Share this article

print logo

UB’s Jones earns fifth place in shot put at Pan Am Games

TORONTO – Just weeks after winning the NCAA Division I shot put championship, and then narrowly missing out on a World Championships berth at nationals, Jonathan Jones’ busy summer of elite competition continued Tuesday when the Portville native represented Team USA at the Pan Am Games.

With a throw of 19.88 meters – far off his personal best – he finished in fifth place. In June, Jones won the NCAA shot put title with a heave of 20.78 meters (about 68 feet 2 inches).

“I’m not happy about it,” said the 6-foot, 315-pound Jones. “It’s been a long season.

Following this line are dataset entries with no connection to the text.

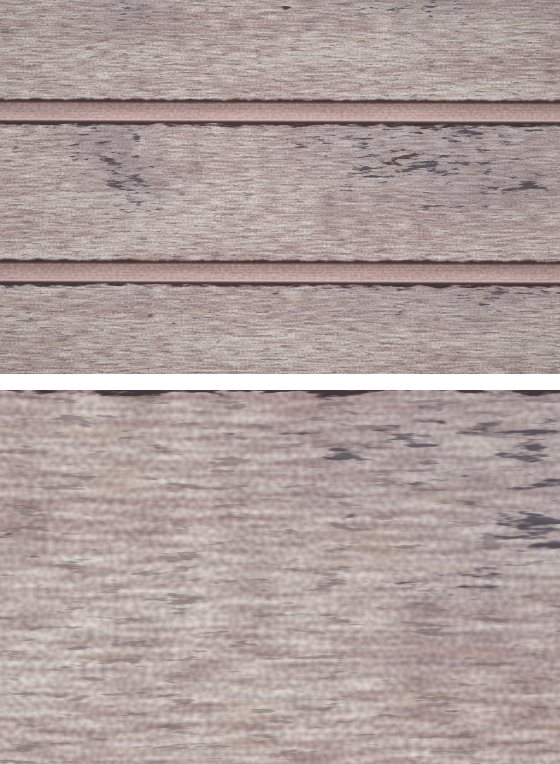
Top, the full canvas; bottom, a detail of the centre.
Write a WebGL 2 fragment shader that draws this texture.

```glsl
#version 300 es
precision highp float;
// Weathered pinkish wood siding: wide horizontal planks parted by moulded grooves.
// The planks repeat with mod; stretched gradient noise gives the grain, and
// thresholded noise under soft masks gives the worn dark flecks and ragged edges.
uniform vec2 u_resolution;
out vec4 fragColor;

vec2 randomGradient(vec2 cell) {
    vec3 q = fract(cell.xyx * vec3(0.1031, 0.1030, 0.0973));
    q += dot(q, q.yzx + 33.33);
    float angle = 6.2832 * fract((q.x + q.y) * q.z);
    return vec2(cos(angle), sin(angle));
}

// Gradient noise, roughly -0.7 to 0.7
float noise(vec2 p) {
    vec2 i = floor(p), f = p - i;
    vec2 u = f * f * f * (f * (f * 6.0 - 15.0) + 10.0);
    vec2 e = vec2(0.0, 1.0);
    float low = mix(dot(randomGradient(i), f),
                    dot(randomGradient(i + e.yx), f - e.yx), u.x);
    float high = mix(dot(randomGradient(i + e.xy), f - e.xy),
                     dot(randomGradient(i + e.yy), f - e.yy), u.x);
    return mix(low, high, u.y);
}

float fbm(vec2 p) {
    float sum = 0.0, gain = 1.0;
    for (int i = 0; i < 4; i++) {
        sum += gain * noise(p);
        p = p * 2.03 + 17.3;
        gain *= 0.55;
    }
    return sum;
}

float bump(float x, float center, float width) {
    float d = (x - center) / width;
    return exp(-d * d);
}

// Where a plank is worn: a narrow patch at left, a broad one at right
float wearMask(float x, float height, float id) {
    float drift = 0.12 * noise(vec2(height * 9.0, id * 3.7 + 0.5));
    float left = bump(x + drift, 0.34, 0.11) * mix(0.7, 1.0, step(-0.5, id));
    float right = bump(x + drift, 1.20, 0.38) * 0.88;
    float low = id < -0.5 ? 0.22 : 0.05 + 0.09 * max(id, 0.0);
    float wobble = 0.07 * noise(vec2(x * 5.0, id + 0.3));
    return (left + right) * smoothstep(low, low + 0.17, height + wobble);
}

vec3 plankColor(vec2 p, float height, float id) {
    vec2 g = p + vec2(id * 7.1, id * 3.3);
    g.y += 0.006 * noise(g * vec2(3.0, 6.0));
    float broad = fbm(g * vec2(1.3, 11.0));
    float grain = fbm(g * vec2(7.0, 105.0));
    float fiber = noise(g * vec2(20.0, 175.0) + 5.0);
    float speck = noise(g * vec2(170.0, 210.0));

    // Pink timber under a pale grey bloom
    float bloom = smoothstep(-0.6, 0.6, 0.6 * broad + 0.5 * grain + 0.5 * fiber);
    vec3 color = mix(vec3(0.665, 0.580, 0.580), vec3(0.765, 0.730, 0.710), bloom);
    color += 0.11 * fiber + 0.13 * speck;
    color = mix(color, vec3(0.68, 0.57, 0.49),
                0.3 * smoothstep(0.25, 0.6, fbm(g * vec2(9.0, 50.0) + 41.0)));

    // Thin dark pores along the grain
    float pore = smoothstep(0.22, 0.6, fbm(g * vec2(22.0, 130.0) + 9.0));
    color = mix(color, vec3(0.45, 0.39, 0.39), 0.55 * pore);

    // Worn blue-grey stains broken into flecks
    float wear = wearMask(p.x, height, id);
    float fleck = fbm(g * vec2(18.0, 88.0) + 23.0) + 0.6 * fbm(g * vec2(3.5, 17.0) + 3.0);
    float stain = smoothstep(0.0, 0.42, fleck + 0.74 * wear - 0.74);
    vec3 stainColor = mix(vec3(0.32, 0.30, 0.34), vec3(0.29, 0.22, 0.20),
                          smoothstep(0.1, 0.5, fbm(g * vec2(5.0, 15.0) + 60.0)));
    color = mix(color, vec3(0.53, 0.49, 0.51), 0.34 * min(wear, 1.0));
    return mix(color, stainColor + 0.08 * fiber, 0.88 * stain);
}

// Recessed strip, shaded by fine lengthwise ridges
vec3 grooveColor(vec2 p, float height) {
    float rise = height / 0.06;
    vec3 color = mix(vec3(0.76, 0.65, 0.64), vec3(0.58, 0.48, 0.47), smoothstep(0.2, 1.0, rise));
    color += 0.018 * sin(height * 800.0);
    color += 0.10 * noise(p * vec2(110.0, 150.0)) + 0.05 * noise(p * vec2(5.0, 60.0));
    float lip = bump(height, 0.0085, 0.0028);
    return mix(color, vec3(0.83, 0.75, 0.71), 0.75 * lip);
}

void main() {
    vec2 p = gl_FragCoord.xy / u_resolution.y;
    float soft = 0.75 / u_resolution.y + 0.0008;

    // Slightly tilted rows; each cell holds a groove below a plank
    float row = p.y + 0.0028 * p.x - 0.243;
    float id = floor(row / 0.43);
    float height = mod(row, 0.43);
    float ragged = 0.0045 * fbm(vec2(p.x * 26.0, id * 5.7 + 0.4));
    float inGroove = 1.0 - smoothstep(-soft, soft, height - 0.059 - 0.4 * ragged);
    vec3 color = mix(plankColor(p, height - 0.06, id), grooveColor(p, height), inGroove);

    // Shadow under the upper plank and the dark chipped edge of the lower one
    float shadow = abs(height - 0.0585 - 0.5 * ragged) - 0.0032 - ragged * 0.6;
    color = mix(color, vec3(0.25, 0.18, 0.17), 0.92 * (1.0 - smoothstep(-soft, 2.0 * soft, shadow)));
    float seam = height > 0.2 ? height - 0.43 : height;
    float chips = 0.009 * fbm(p * vec2(20.0, 90.0) + 31.0) + 0.004 * noise(vec2(p.x * 4.0, id + 0.6));
    float edge = abs(seam + 0.0005) - 0.0042 - (seam < 0.0 ? chips : 0.0);
    color = mix(color, vec3(0.24, 0.18, 0.20), 0.92 * (1.0 - smoothstep(-soft, 2.0 * soft, edge)));

    // Gentle falloff toward the corners
    vec2 c = gl_FragCoord.xy / u_resolution - 0.5;
    color *= 1.02 - 0.24 * dot(c, c);
    fragColor = vec4(color, 1.0);
}
```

My body just didn’t feel up to par today. I didn’t feel the pop like I usually have. I was hoping for something farther. I felt good earlier in the week, but that’s about it.”

Jamaica’s O’Dayne Richards took gold in the event with a throw of 21.69 meters. Canada’s Timothy Nedow won the silver medal (20.53) and Argentina’s German Lauro finished at 20.24 for the bronze. Darrell Hill was the top American, placing fourth at 20.10 meters.

Jones, 24, who just finished his University at Buffalo career, said part of the explanation came from the way the competition was set up, which had different timing and logistics than he is used to.

“We had to be here by 4 o’clock” for a 6 p.m. start “and we had a bunch of stuff we had to do. We couldn’t actually practice in the training area and we had to be warmed up and ready an hour before we usually would so I don’t know if I just wasn’t used to that, that my body just couldn’t handle that, I don’t know, but I definitely wasn’t ready for it.”

Still, he said he takes away experience and inspiration from being at the Pan Am Games that he hopes will help propel him to a spot on the Olympic team about a year from now.

“This is one of the big three – Olympics, Worlds and Pan Ams,” said Jones, who lettered in four sports at Portville High School. “The athletics village was awesome. It’s something to experience. I’ve never experienced anything like it. So to be part of it was really cool. To see that many athletes that are that elite, it’s something else. I’m ready to get back to training and do what I can for Olympics next year,” he said, adding that his next competition takes place in a couple of weeks in Costa Rica.

Elsewhere at the Games, Buffalo Bills wide receiver Marquise Goodwin qualified first in his group for Wednesday’s men’s long jump final at 8:05 meters. Fellow American Jeffery Henderson was first in the other group at 8.18 meters.